Some Republic Navy commanders don’t much worry about the well-being of the ground forces they’re working with — and that goes double for Zayne’s superior officer, who’is more than willing to throw draftees into the meat-grinder to further his career. And while some of Zayne’s immediate superiors think him a coward, that’s really only because, as you say, he’s not willing to kill in battle. This goes back to our previous series, which established Zayne as, if not a complete pacifist, someone who didn’t feel qualified to be making decisions about who should live and who should die.
And since Zayne will always be working to take the path that’ll hurt the fewest people, that makes everything he has to undertake in this series more difficult. It was going to be hard for Zayne to be a Jedi Knight given his feelings; it’ll be even harder for him to function as a soldier.
Some Jedi have decided to break their neutrality in this war. What inspired you to throw a group in willing to help the Republic?
The first KNIGHTS OF THE OLD REPUBLIC video game from Bioware established that a Jedi named Revan broke with the Jedi Council and rallied knights to help the Republic against the Mandalorians. That was told as backstory in the game, and we got to see it in the first comics series. Now, in our series, other Jedi are coming forward to help the Republic — like Dorjander Kace, who we meet in this series. While Revan’s story is well told in the new prose novel, Kace gave me the opportunity to explore the motives of another Jedi who’d decided to break with the Jedi order’s neutrality.
Zayne is immediately confronted with a critical moral choice, right in the first issue — but even he isn’t ready for the surprise that follows. Our first series (which is still available in nine trade paperbacks from Dark Horse) closed out its first issue with a major surprise; we have one here, too, and it really turns things upside down. And it’s not the only such moment. I think we’ve got a fun roller coaster ride here!

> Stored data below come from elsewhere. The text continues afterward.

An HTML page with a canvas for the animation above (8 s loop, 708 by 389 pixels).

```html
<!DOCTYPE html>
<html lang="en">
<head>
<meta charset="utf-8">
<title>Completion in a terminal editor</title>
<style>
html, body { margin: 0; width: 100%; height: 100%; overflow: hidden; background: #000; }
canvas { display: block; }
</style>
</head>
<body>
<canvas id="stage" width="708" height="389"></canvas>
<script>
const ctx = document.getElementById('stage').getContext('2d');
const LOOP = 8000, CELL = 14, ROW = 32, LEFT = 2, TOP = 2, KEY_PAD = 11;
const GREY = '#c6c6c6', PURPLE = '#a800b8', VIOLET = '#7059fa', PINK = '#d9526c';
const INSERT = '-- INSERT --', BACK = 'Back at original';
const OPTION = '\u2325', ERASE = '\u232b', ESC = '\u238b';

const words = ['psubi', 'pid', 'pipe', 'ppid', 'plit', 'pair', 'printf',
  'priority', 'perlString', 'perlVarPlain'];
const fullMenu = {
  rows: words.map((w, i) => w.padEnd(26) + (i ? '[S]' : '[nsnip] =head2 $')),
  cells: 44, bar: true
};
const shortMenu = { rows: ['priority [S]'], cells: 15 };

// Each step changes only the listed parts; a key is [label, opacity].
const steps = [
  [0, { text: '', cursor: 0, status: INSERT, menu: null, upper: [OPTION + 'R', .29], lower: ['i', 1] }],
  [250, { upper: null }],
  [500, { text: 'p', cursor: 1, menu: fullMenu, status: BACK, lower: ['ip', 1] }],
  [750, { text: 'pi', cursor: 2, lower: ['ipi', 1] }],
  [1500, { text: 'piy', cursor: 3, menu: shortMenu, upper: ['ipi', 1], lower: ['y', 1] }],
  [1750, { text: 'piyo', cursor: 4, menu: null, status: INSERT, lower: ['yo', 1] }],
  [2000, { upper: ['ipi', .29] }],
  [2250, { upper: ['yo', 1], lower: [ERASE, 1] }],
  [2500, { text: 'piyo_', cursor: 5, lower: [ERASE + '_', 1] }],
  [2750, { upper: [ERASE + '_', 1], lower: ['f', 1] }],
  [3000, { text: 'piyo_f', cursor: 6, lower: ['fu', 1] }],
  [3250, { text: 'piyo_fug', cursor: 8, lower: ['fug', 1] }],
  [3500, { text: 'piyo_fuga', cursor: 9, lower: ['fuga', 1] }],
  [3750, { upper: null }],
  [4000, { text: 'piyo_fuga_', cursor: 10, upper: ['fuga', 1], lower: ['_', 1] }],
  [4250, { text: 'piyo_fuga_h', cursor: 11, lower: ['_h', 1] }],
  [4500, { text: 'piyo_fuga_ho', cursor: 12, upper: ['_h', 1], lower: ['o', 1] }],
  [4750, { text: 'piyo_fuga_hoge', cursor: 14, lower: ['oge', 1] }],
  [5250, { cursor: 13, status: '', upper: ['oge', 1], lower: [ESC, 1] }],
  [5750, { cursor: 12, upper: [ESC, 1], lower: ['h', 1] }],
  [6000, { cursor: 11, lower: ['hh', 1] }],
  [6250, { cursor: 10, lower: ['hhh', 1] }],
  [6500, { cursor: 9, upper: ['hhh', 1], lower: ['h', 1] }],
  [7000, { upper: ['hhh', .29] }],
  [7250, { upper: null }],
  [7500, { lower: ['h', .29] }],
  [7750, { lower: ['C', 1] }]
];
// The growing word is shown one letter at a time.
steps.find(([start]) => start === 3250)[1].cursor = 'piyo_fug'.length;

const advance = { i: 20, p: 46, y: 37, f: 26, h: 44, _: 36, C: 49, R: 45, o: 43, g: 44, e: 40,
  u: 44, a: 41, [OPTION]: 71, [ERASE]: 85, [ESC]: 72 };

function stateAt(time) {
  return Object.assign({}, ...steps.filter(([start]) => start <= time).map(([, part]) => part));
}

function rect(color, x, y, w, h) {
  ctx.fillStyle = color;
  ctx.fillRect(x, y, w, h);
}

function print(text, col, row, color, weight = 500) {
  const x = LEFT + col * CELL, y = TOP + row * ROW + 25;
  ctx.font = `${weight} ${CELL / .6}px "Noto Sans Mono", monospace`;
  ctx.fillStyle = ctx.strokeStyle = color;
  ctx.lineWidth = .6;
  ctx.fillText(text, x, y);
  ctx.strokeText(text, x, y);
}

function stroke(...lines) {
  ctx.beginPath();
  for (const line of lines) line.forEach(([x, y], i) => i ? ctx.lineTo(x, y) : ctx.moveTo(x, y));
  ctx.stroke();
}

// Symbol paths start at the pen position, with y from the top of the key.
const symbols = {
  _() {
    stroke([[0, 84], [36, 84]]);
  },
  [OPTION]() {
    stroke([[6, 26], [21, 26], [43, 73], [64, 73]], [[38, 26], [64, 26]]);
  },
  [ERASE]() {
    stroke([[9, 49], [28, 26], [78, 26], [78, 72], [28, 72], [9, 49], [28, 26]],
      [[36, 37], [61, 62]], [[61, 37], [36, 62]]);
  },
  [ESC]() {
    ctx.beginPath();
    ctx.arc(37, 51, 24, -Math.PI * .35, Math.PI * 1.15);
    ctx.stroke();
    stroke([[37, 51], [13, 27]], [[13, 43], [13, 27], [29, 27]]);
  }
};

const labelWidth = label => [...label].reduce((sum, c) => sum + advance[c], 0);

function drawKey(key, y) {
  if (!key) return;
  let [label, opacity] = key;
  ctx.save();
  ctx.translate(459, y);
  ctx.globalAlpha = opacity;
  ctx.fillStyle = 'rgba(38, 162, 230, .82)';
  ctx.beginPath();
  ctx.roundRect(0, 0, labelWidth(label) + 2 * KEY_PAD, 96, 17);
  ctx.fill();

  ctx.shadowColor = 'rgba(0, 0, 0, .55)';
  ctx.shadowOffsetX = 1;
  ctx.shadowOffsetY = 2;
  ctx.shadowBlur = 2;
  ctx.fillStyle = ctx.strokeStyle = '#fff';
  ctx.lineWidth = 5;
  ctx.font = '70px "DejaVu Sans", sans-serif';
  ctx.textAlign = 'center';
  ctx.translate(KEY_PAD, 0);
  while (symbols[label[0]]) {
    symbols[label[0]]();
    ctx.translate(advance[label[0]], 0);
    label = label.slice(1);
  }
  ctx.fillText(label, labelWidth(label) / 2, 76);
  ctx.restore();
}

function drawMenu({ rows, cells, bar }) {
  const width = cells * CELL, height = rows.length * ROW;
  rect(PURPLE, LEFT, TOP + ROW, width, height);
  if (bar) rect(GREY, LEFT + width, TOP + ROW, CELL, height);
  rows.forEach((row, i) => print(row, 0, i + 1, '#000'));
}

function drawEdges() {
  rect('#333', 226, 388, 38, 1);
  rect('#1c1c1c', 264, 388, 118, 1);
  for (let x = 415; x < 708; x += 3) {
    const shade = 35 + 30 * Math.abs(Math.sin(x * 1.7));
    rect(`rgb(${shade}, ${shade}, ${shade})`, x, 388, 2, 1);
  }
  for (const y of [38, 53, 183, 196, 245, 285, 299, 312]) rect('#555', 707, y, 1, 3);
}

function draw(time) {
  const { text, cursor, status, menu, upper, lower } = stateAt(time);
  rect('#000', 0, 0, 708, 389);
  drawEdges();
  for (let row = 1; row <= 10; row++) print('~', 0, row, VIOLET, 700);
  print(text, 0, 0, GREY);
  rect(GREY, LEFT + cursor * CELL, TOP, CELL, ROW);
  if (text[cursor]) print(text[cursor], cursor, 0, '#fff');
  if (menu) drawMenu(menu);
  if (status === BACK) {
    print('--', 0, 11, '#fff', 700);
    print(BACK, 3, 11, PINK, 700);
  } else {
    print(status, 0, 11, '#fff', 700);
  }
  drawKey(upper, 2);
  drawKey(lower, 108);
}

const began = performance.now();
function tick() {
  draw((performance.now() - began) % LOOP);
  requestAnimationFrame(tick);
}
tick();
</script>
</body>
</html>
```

Readers can find out more about the series at the official DARK HORSE SITE(http://www.darkhorse.com) and also my own website (http://www.farawaypress.com), where I maintain a behind-the-scenes page for every comic book I’ve ever done. There’s a lot of fun background there. Readers can also follow me on Twitter at http://www.twitter.com/jjmfaraway.

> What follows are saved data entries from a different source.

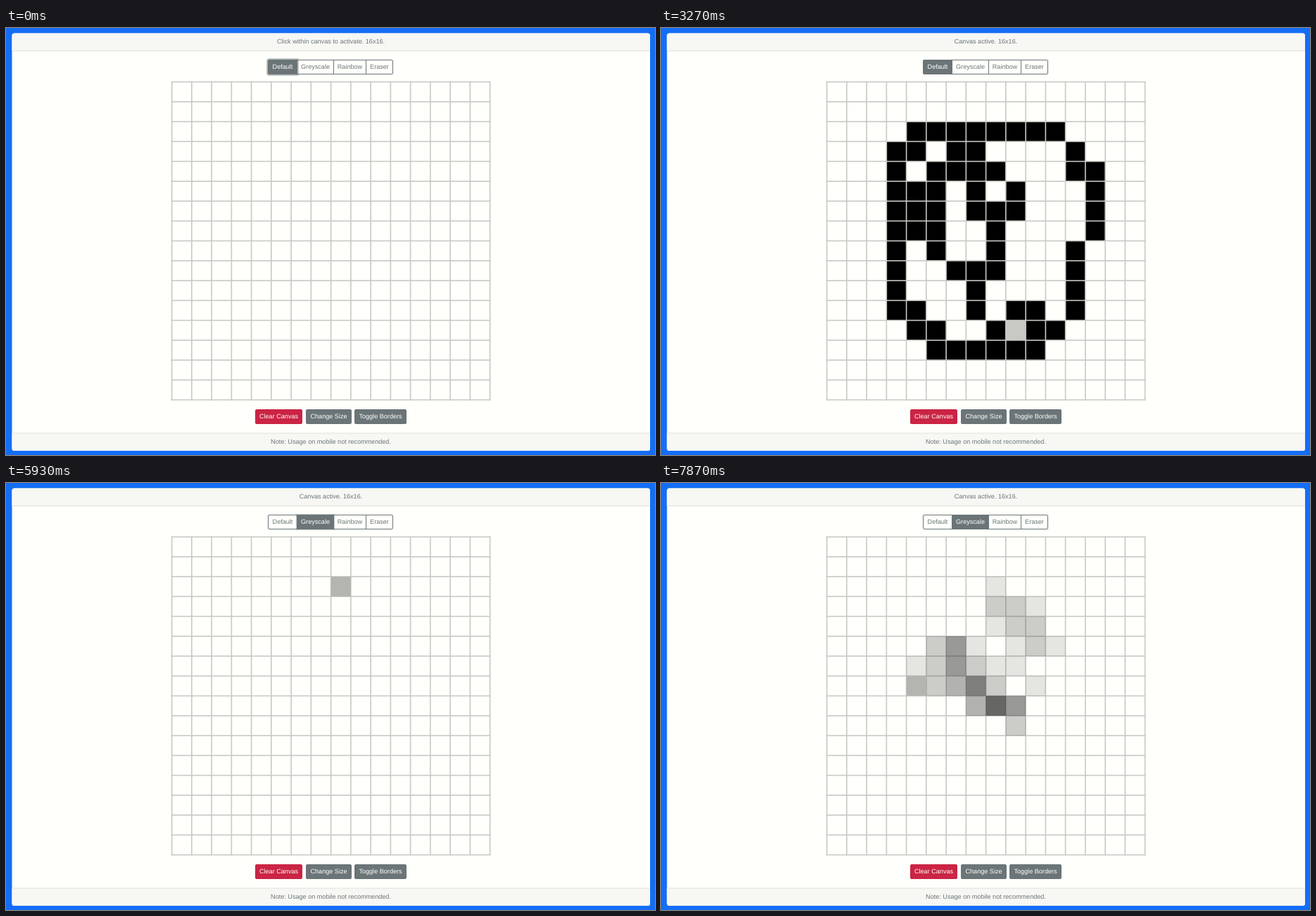
Recreate the animation shown at these times as an HTML page with a canvas. Size 922 by 607 pixels, loop 8 s.

```html
<!DOCTYPE html>
<html lang="en">
<head>
<meta charset="utf-8">
<title>Pixel sketch pad</title>
<style>
  html, body { margin: 0; width: 100%; height: 100%; overflow: hidden; background: #146ef5; }
  body { position: relative; font: 9.1px/1 "Liberation Sans", Arial, sans-serif; text-rendering: geometricPrecision; }
  canvas { position: absolute; left: 0; top: 0; }
  .bar, .btn { position: absolute; display: flex; align-items: center; justify-content: center; white-space: nowrap; }
  .bar { left: 8px; width: 907px; height: 24px; color: #6c757a; }
  .btn { box-sizing: border-box; height: 21px; border: 1px solid #6b7578; color: #fffffb; background: #6b7578; border-radius: 2px; }
  .mode { top: 45px; border-radius: 0; color: #6b7578; background: #fffffb; }
  .mode.first { border-radius: 2px 0 0 2px; }
  .mode.last { border-radius: 0 2px 2px 0; }
  .tool { top: 542px; }
</style>
</head>
<body>
<canvas id="stage" width="922" height="607"></canvas>
<div class="bar" id="status" style="top:8px"></div>
<div class="btn mode first" id="normal" style="left:372px;width:42px">Default</div>
<div class="btn mode" id="grey" style="left:413px;width:53px">Greyscale</div>
<div class="btn mode" style="left:465px;width:47px">Rainbow</div>
<div class="btn mode last" style="left:511px;width:39px">Eraser</div>
<div class="btn tool" id="clear" style="left:354px;width:67px">Clear Canvas</div>
<div class="btn tool" style="left:426px;width:65px">Change Size</div>
<div class="btn tool" style="left:495px;width:74px">Toggle Borders</div>
<div class="bar" style="top:577px">Note: Usage on mobile not recommended.</div>
<script>
const LOOP = 8000, TICK = 1000 / 15;
const N = 16, SIZE = 28.25, LEFT = 235.6, TOP = 76.6, LINE = 1.6;
const PAPER = [255, 255, 251], SLATE = [107, 117, 120], RED = [203, 36, 68], DARK_RED = [172, 27, 56];
const START = 7, WIPE = 59, RESTART = 89;

// first tick, last tick, kind, first cell, compass moves
const strokes = [
  [3, 3, 'hover', 10, 6, ''],
  [7, 18, 'black', 9, 6, 'w s3 w2 nw n4 ne e se2 s w2 n2 w'],
  [19, 32, 'black', 5, 4, 'sw s2 w s4 e s e s e5 n e ne n3 ne n3 w n nw w2'],
  [33, 35, 'black', 8, 2, 'w4 s w s'],
  [36, 41, 'black', 3, 5, 's se4 s se2 ne'],
  [44, 44, 'black', 10, 11, ''],
  [47, 47, 'black', 9, 11, ''],
  [49, 52, 'black', 9, 12, 'sw3'],
  [53, 53, 'out', 0, 0, ''],
  [62, 71, 'hover', 5, 14, 'n5 ne n3 ne n3 nw'],
  [76, 76, 'out', 0, 0, ''],
  [86, 88, 'hover', 7, 0, 'se'],
  [89, 94, 'shade', 8, 2, 's e s e s e'],
  [95, 97, 'shade', 10, 4, 'n w2 s e s e'],
  [98, 98, 'shade', 10, 7, ''],
  [100, 107, 'shade', 9, 6, 'w nw w s se2 e w nw2 n w s e se2 e w2 nw n2 se3'],
  [109, 116, 'shade', 9, 9, 'nw2 s nw w nw e n e se s e se s nw'],
  [118, 118, 'shade', 7, 8, 'nw w2']
];

function trace(x, y, moves) {
  const cells = [[x, y]];
  for (const [, dir, count] of moves.matchAll(/([nsew]+)(\d*)/g)) {
    for (let i = 0; i < (count || 1); i++) {
      x += dir.includes('e') - dir.includes('w');
      y += dir.includes('s') - dir.includes('n');
      cells.push([x, y]);
    }
  }
  return cells;
}

const visits = strokes.flatMap(([from, to, kind, x, y, moves]) => {
  const cells = trace(x, y, moves);
  return cells.map(([cx, cy], i) => ({
    tick: from + Math.ceil((to - from) * i / Math.max(1, cells.length - 1)),
    kind, x: cx, y: cy
  }));
});

const $ = id => document.getElementById(id);
const g = $('stage').getContext('2d');
const ramp = (k, a, b) => Math.min(1, Math.max(0, (k - a) / (b - a)));
const mix = (a, b, p) => `rgb(${a.map((v, i) => Math.round(v + (b[i] - v) * p))})`;

function rect(color, x, y, w, h) {
  g.fillStyle = color;
  g.fillRect(x, y, w, h);
}

function drawCard() {
  rect('#146ef5', 0, 0, 922, 607);
  g.save();
  g.beginPath();
  g.roundRect(8.5, 7.5, 906.5, 593.5, 3.5);
  g.clip();
  rect('#fffffb', 0, 0, 922, 607);
  rect('#f7f7f3', 8, 7, 907, 25);
  rect('#f7f7f3', 8, 576, 907, 26);
  rect('#dfdfdb', 8, 32, 907, 1);
  rect('#dfdfdb', 8, 575.5, 907, 1);
  g.restore();
}

function drawGrid(k) {
  const black = new Set(), shade = new Map();
  let pointer = null;
  for (const v of visits) {
    if (v.tick > k) break;
    const id = v.y * N + v.x;
    pointer = v.kind === 'out' ? null : id;
    if (v.kind === 'black' && k < WIPE) black.add(id);
    if (v.kind === 'shade') shade.set(id, (shade.get(id) || 0) + 1);
  }
  const cell = (id, color) => rect(color, LEFT + id % N * SIZE, TOP + Math.floor(id / N) * SIZE, SIZE, SIZE);
  for (const id of black) cell(id, '#000');
  if (pointer !== null) cell(pointer, '#c8c8c4');
  for (let i = 0; i <= N; i++) {
    const d = i * SIZE - LINE / 2;
    rect('#c8c8c4', LEFT + d, TOP - LINE / 2, LINE, N * SIZE + LINE);
    rect('#c8c8c4', LEFT - LINE / 2, TOP + d, N * SIZE + LINE, LINE);
  }
  for (const [id, level] of shade) cell(id, `rgba(0,0,0,${level / 10})`);
}

function ring(el, color, p) {
  el.style.boxShadow = p ? `0 0 0 ${1.8 * p}px rgba(${color},${0.5 * p})` : 'none';
  el.style.zIndex = p ? 2 : 0;
}

function modeFill(el, p) {
  el.style.background = mix(PAPER, SLATE, p);
  el.style.color = mix(SLATE, PAPER, p);
}

function drawButtons(k) {
  const active = (k >= START && k < WIPE) || k >= RESTART;
  $('status').textContent = (active ? 'Canvas active.' : 'Click within canvas to activate.') + ' 16x16.';
  modeFill($('normal'), 1 - ramp(k, 82, 84));
  modeFill($('grey'), ramp(k, 76, 79));
  ring($('normal'), SLATE, 1 - ramp(k, 6, 9));
  ring($('grey'), SLATE, ramp(k, 81, 84) - ramp(k, 88, 91));
  const red = mix(RED, DARK_RED, ramp(k, 53, 56) - ramp(k, 81, 84));
  $('clear').style.background = $('clear').style.borderColor = red;
  ring($('clear'), RED, ramp(k, 58, 60) - ramp(k, 81, 84));
}

const t0 = performance.now();
let last = -1;
function frame() {
  const t = (performance.now() - t0) % LOOP;
  const k = Math.floor((t + 4) / TICK);
  if (k !== last) {
    last = k;
    drawCard();
    drawGrid(k);
    drawButtons(k);
  }
  requestAnimationFrame(frame);
}
frame();
</script>
</body>
</html>
```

Writer: John Jackson Miller
Penciller: Andrea Mutti
Inker: Gigi Baldassini
Colorist: Michael Atiyeh
Cover Artist: Benjamin Carré
Publication Date: January 11, 2012
Format: FC, 40 pages